The records >>
┌────────

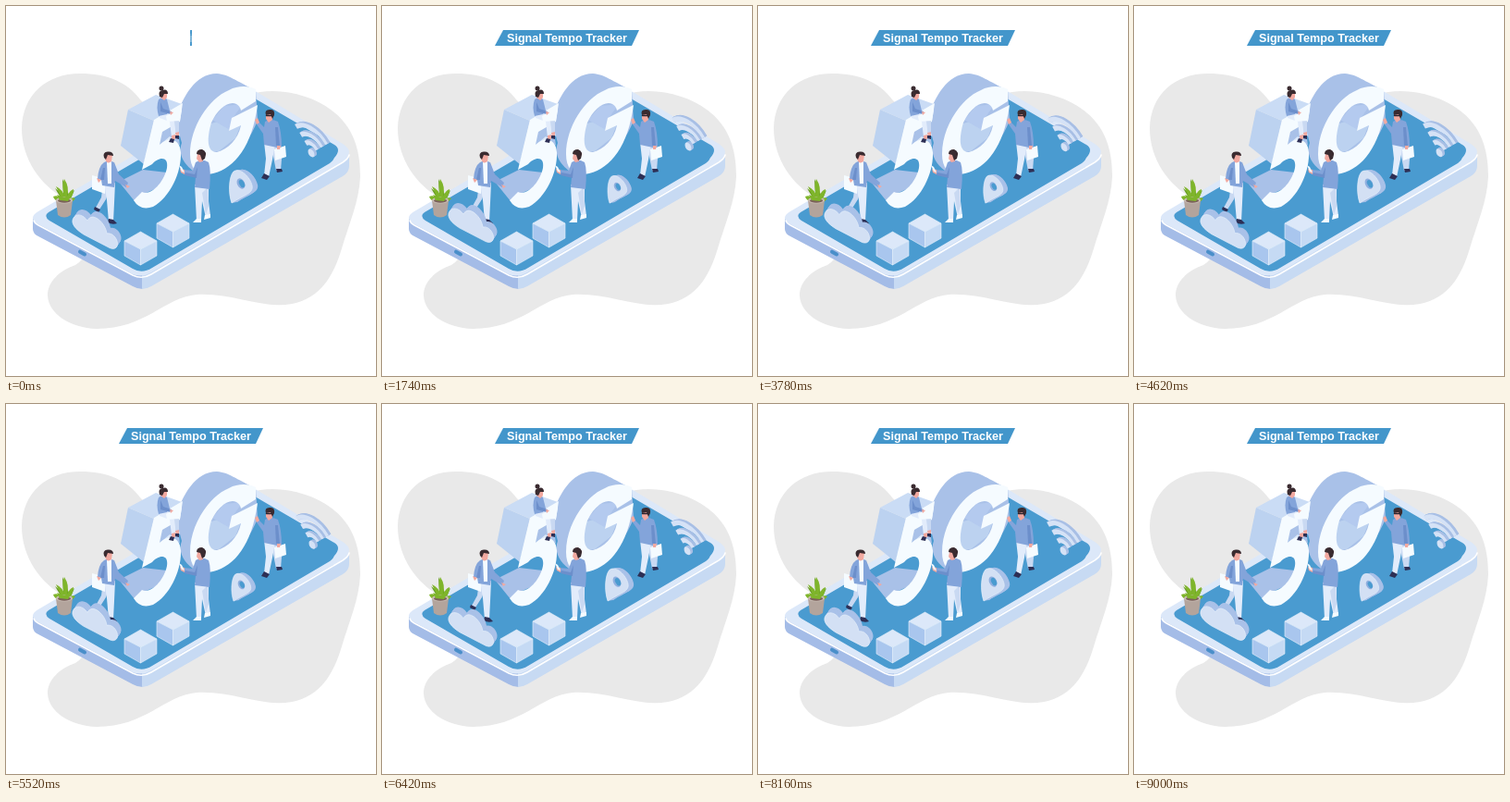
Animation of 400x400 px, one loop 9.03 s. Source, as an HTML page:

```html
<!DOCTYPE html>
<html lang="en">
<head>
<meta charset="utf-8">
<title>Signal Tempo Tracker</title>
<style>
  html, body { margin: 0; width: 100%; height: 100%; overflow: hidden; background: #fff; }
  svg { display: block; width: 100%; height: 100%; }
  text { font: bold 12.6px "Liberation Sans", Arial, sans-serif; fill: #fff; text-anchor: middle; }
  .blob { fill: #e9e9e9; }
  .blue { fill: #4a9bd0; }
  .side { fill: #a9c1e8; }
  .mid { fill: #bcd2f0; }
  .pale { fill: #d3e0f4; }
  .face { fill: #f5fbff; }
  .coat { fill: #83a4da; }
  .fold { fill: #6c8fcb; }
  .leg { fill: #e2ecfb; }
  .legShade { fill: #c9d9f2; }
  .skin { fill: #f2a9a0; }
  .dark { fill: #3a2b30; }
  .shoe { fill: #2d2f55; }
  .leaf { fill: #7fb52b; }
  .leafDark { fill: #659b20; }
  .line { fill: none; stroke-linecap: round; stroke-linejoin: round; }
</style>
</head>
<body>
<svg viewBox="0 0 400 400">
  <path class="blob" d="M17 132C18 96 44 73 80 73C110 73 132 83 145 101C170 132 225 108 262 96
    C292 86 330 96 351 112C376 130 383 156 383 184C382 211 371 235 363 262C354 292 340 316 309 322
    C276 328 246 310 206 312C171 315 151 349 98 349C70 348 46 333 45 313C45 298 58 286 75 280
    C100 265 85 228 62 207C38 194 17 166 17 132Z"/>

  <g id="phone">
    <path fill="#a4bce7" d="M29 230V241Q29 246 35 249L137 303Q142 306 148 306V286Z"/>
    <path fill="#c7daf3" d="M147 286V306Q152 306 157 303L364 184Q371 180 371 173V161Z"/>
    <path fill="#dce8f9" d="M35 222L253 94Q263 88 273 94L364 149Q378 158 364 168L157 288Q147 294 137 290L35 236Q23 229 35 222Z"/>
    <path class="line" stroke="#fff" stroke-width="1.6" d="M30 232Q31 235 35 237L137 291Q147 296 157 290L364 169Q370 165 371 161"/>
    <path class="blue" d="M46 223L257 100Q263 97 269 100L355 150Q363 155 355 164Q354 167 350 170L158 283Q147 290 137 284L47 232Q40 227 46 223Z"/>
    <path class="line" stroke="#4a8fca" stroke-width="4" d="M80 265.700L85 268.500"/>
  </g>

  <g id="wifi"></g>

  <g id="letterG">
    <path class="side" d="M183 122C191 99 204 73 228 73C241 74 248 81 270 91L272 124C255 165 225 184 205 180C194 173 185 161 190 148Z"/>
    <path class="mid" d="M218 128L244 121L241 135L254 128L248 143L230 157L216 157Z"/>
    <path fill="#b4caef" d="M223 123L236 108L256 106L246 120L242 134Z"/>
    <path class="face" fill-rule="evenodd" d="M270 90C264 87 252 85 241 91C219 100 199 131 199 160C199 178 209 185 224 181
      C248 175 266 151 272 107L244 121L241 135L254 129C251 144 240 155 228 158C217 158 217 143 222 126
      C229 111 241 102 249 106Q253 108 254 113L270 103Z"/>
  </g>

  <g id="letter5">
    <path class="mid" d="M132 112L160 124L149 171L124 151Z"/>
    <path fill="#cadcf5" d="M132 112L162 96L190 106L160 124Z"/>
    <path class="side" d="M122 190L148 177L174 180L172 193L147 204L139 211Z"/>
    <path class="side" d="M167 136L185 127L188 151L177 141L164 152Z"/>
    <path class="face" d="M160 123L191 105L188 125L169 136L166 150C177 140 188 144 189 158C190 180 177 207 159 217
      Q145 222 138 210L147 201C157 206 171 190 174 175C176 161 164 164 158 171L147 177Z"/>
  </g>

  <g id="plant">
    <path class="leafDark" d="M62 212L53 197L62 204L61 187L68 204L74 199L68 213Z"/>
    <path class="leaf" d="M61 213Q52 211 51 206Q56 204 60 208L54 195Q62 199 63 206Q60 194 63 187Q69 196 66 206Q69 199 73 198Q73 205 68 209Q72 206 75 208Q72 213 65 213Z"/>
    <path fill="#b3a49c" d="M54 210L56 226Q63 231 70 226L72 210Z"/>
    <ellipse cx="63" cy="210" rx="9" ry="3.500" fill="#c9bdb5"/>
    <ellipse cx="63" cy="210.500" rx="7" ry="2.200" fill="#7b6259"/>
    <path class="leaf" d="M58 210L55 204L63 207L72 203L67 211Z"/>
  </g>

  <g id="walker">
    <path class="legShade" d="M105 192L113 194L108 209L101 220L97 218L103 207Z"/>
    <path class="shoe" d="M96 217L102 220L100 223L95 220Z"/>
    <path class="leg" d="M106 191H118L117 213L116 233H111L109 210Z"/>
    <path class="shoe" d="M111 230L116 231L120 235Q115 237 110 234Z"/>
    <path class="face" d="M93 183L107 187V203L93 198Z"/>
    <path class="coat" d="M106 169Q111 166 117 169L122 182L132 191L130 196L118 189L117 196L104 194L103 188L99 187Q100 173 106 169Z"/>
    <path class="face" d="M109 169L114 168L114 192L110 192Z"/>
    <path class="fold" d="M105 175L107 175L106 188L102 188Z"/>
    <path class="skin" d="M129 193L134 195L131 197ZM98 186L103 188L100 191ZM107 160Q110 157 115 161L114 168Q109 172 107 165Z"/>
    <path class="dark" d="M106 164Q104 158 110 157.500Q116 157 116 162L110 161L108 166Z"/>
  </g>

  <g id="sitter">
    <path class="leg" d="M166 116L176 115L183 120L184 141L179 142L177 125L166 121Z"/>
    <path class="legShade" d="M177 117L187 121L187 138L184 141L182 125Z"/>
    <path class="skin" d="M179 140L183 139V144L179 145ZM183 137L187 136V141L184 142Z"/>
    <path class="shoe" d="M178 143L182 144L181 148L176 147ZM183 140L187 140L187 144L183 143Z"/>
    <path class="coat" d="M165 101Q170 97 174 101L177 113L174 117L165 119Q162 109 165 101Z"/>
    <path class="fold" d="M167 104L170 111L179 114L178 117L167 114Z"/>
    <path class="face" d="M173 119L187 111L190 112L188 124L174 125Z"/>
    <path class="skin" d="M168 94L174 93L174 99L171 102L167 99ZM177 114L181 115L178 118Z"/>
    <path class="dark" d="M166 98Q164 92 169 91Q175 89 175 95L171 95L169 99Z"/>
    <circle class="dark" cx="168" cy="89" r="2.500"/>
  </g>

  <g id="visitor">
    <path class="legShade" d="M286 148L296 149L298 165L297 178L292 178Z"/>
    <path class="leg" d="M279 147L291 149L288 166L284 185L279 183L281 165Z"/>
    <path class="shoe" d="M279 181L285 184L282 188L276 186ZM292 176L298 176L299 179L293 180Z"/>
    <path class="coat" d="M280 125Q286 121 294 125Q298 136 298 152L293 153L279 150L278 138L271 128L273 125L279 131Z"/>
    <path class="fold" d="M291 131L294 131L296 151L292 151Z"/>
    <path class="face" d="M290 155L302 151L303 163L291 167Z"/>
    <path class="skin" d="M269 123L272 121L274 126L271 128ZM293 151L297 151L296 155L293 155ZM281 117L288 116L288 123L284 126L281 122Z"/>
    <path class="dark" d="M281 118Q279 112 285 112Q291 111 290 118L288 122L286 117Z"/>
    <path class="line" stroke="#2b2530" stroke-width="1.600" d="M281.500 118.500H287"/>
  </g>

  <g id="blocks"></g>

  <g id="pin"></g>

  <g id="caller">
    <path class="leg" d="M204 193H219L219 211L221 227L216 229L212 211L211 232H206Z"/>
    <path class="legShade" d="M212 202L218 196L219 216L216 225Z"/>
    <path class="face" d="M206 230H211L211 234H202ZM215 226L221 225L221 229L214 231Z"/>
    <path class="coat" d="M205 169Q212 164 219 169Q222 177 220 198L204 196L205 185L191 181L192 177L202 178Z"/>
    <path class="fold" d="M207 174L204 182L194 180L193 183L206 186Z"/>
    <path class="skin" d="M188 176L193 177L193 182L189 180ZM207 160L212 159L213 168L209 169L206 165Z"/>
    <path class="face" d="M187 172L190 174L193 180L190 179Z"/>
    <path class="dark" d="M206 160Q206 155 212 155Q218 157 215 165L212 167L210 161Z"/>
  </g>

  <g id="cloud"></g>

  <g id="banner">
    <path fill="#4396cb" d="M131 26H278L270 43H122Z"/>
    <text x="200" y="39">Signal Tempo Tracker</text>
  </g>
</svg>
<script>
  const LOOP = 9030, INTRO = 900, BOB = 1800;
  const el = id => document.getElementById(id);
  const shape = (d, attrs) => `<path d="${d}" ${attrs}/>`;

  // Stacks shifted copies behind a face to give it depth.
  function extrude(dx, dy, back, front, steps = 8) {
    let out = "";
    for (let i = steps; i > 0; i--)
      out += `<g transform="translate(${dx * i / steps} ${dy * i / steps})">${back}</g>`;
    return out + front;
  }

  function solid(id, d, dx, dy) {
    el(id).innerHTML = extrude(dx, dy, shape(d, 'class="side"'),
      shape(d, 'class="pale" stroke="#e6effb" stroke-width=".7"'));
  }

  solid("cloud", "M73 229C69 235 76 242 84 247L111 261C118 265 122 260 120 254C118 248 113 245 109 246" +
    "C108 238 101 229 94 228C91 228 89 230 88 232C83 225 76 224 73 229Z", 4, -6);

  solid("pin", "M244 213C240 202 241 184 246 179C253 174 264 185 266 194C268 203 257 204 244 213Z", 6, -1);
  el("pin").innerHTML += '<ellipse cx="254" cy="192" rx="4" ry="6" transform="rotate(-27 254 192)" fill="#8fafdf"/>' +
    '<ellipse cx="255" cy="192" rx="2.700" ry="4.500" transform="rotate(-27 255 192)" class="blue"/>';

  function wifiArcs(color) {
    const arcs = [10, 18.5, 27].map(r => {
      const k = r * Math.SQRT1_2;
      return `M${-k} ${-k}A${r} ${r} 0 0 1 ${k} ${-k}`;
    }).join("");
    return `<g transform="matrix(.866 .5 0 1 330 159)"><path class="line" d="${arcs}" stroke="${color}"
      stroke-width="4.6" style="stroke-linecap:butt"/><circle r="4" fill="${color}"/></g>`;
  }
  el("wifi").innerHTML = extrude(2.5, -1.5, wifiArcs("#a8bfe5"), wifiArcs("#d5e2f6"), 4);

  function block(x, y) {
    const at = `transform="translate(${x} ${y})" stroke="#e8f1fc" stroke-width=".6" stroke-linejoin="round"`;
    return shape("M0 0L17.500 10L0 19L-17.500 10Z", `fill="#dce8f9" ${at}`) +
      shape("M-17.500 10L0 19V36L-17.500 26Z", `fill="#a9c6ee" ${at}`) +
      shape("M0 19L17.500 10V26L0 36Z", `fill="#c5daf4" ${at}`);
  }
  el("blocks").innerHTML = block(180.5, 225) + block(145.5, 244);

  const move = (id, value) => el(id).setAttribute("transform", value);
  const wave = turn => (1 - Math.cos(turn * 2 * Math.PI)) / 2;

  function draw(t) {
    const open = t < INTRO ? 0.013 + 0.987 * wave(t / INTRO / 2) : 1;
    const lift = t < INTRO ? 0 : wave((t - INTRO) / BOB);
    move("banner", `translate(200 0) scale(${open} 1) translate(-200 0)`);
    move("cloud", `translate(0 ${-7 * lift})`);
    move("wifi", `translate(${lift} ${-7 * lift})`);
    move("pin", `translate(257 214) scale(${1 - 0.16 * lift}) translate(-257 -214)`);
  }

  const start = performance.now();
  function tick() {
    draw((performance.now() - start) % LOOP);
    requestAnimationFrame(tick);
  }
  tick();
</script>
</body>
</html>
```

└────────

Exercise >> Identify the lines above that contain the word "legShade", then copy them.

Reply >>
  .legShade { fill: #c9d9f2; }
    <path class="legShade" d="M105 192L113 194L108 209L101 220L97 218L103 207Z"/>
    <path class="legShade" d="M177 117L187 121L187 138L184 141L182 125Z"/>
    <path class="legShade" d="M286 148L296 149L298 165L297 178L292 178Z"/>
    <path class="legShade" d="M212 202L218 196L219 216L216 225Z"/>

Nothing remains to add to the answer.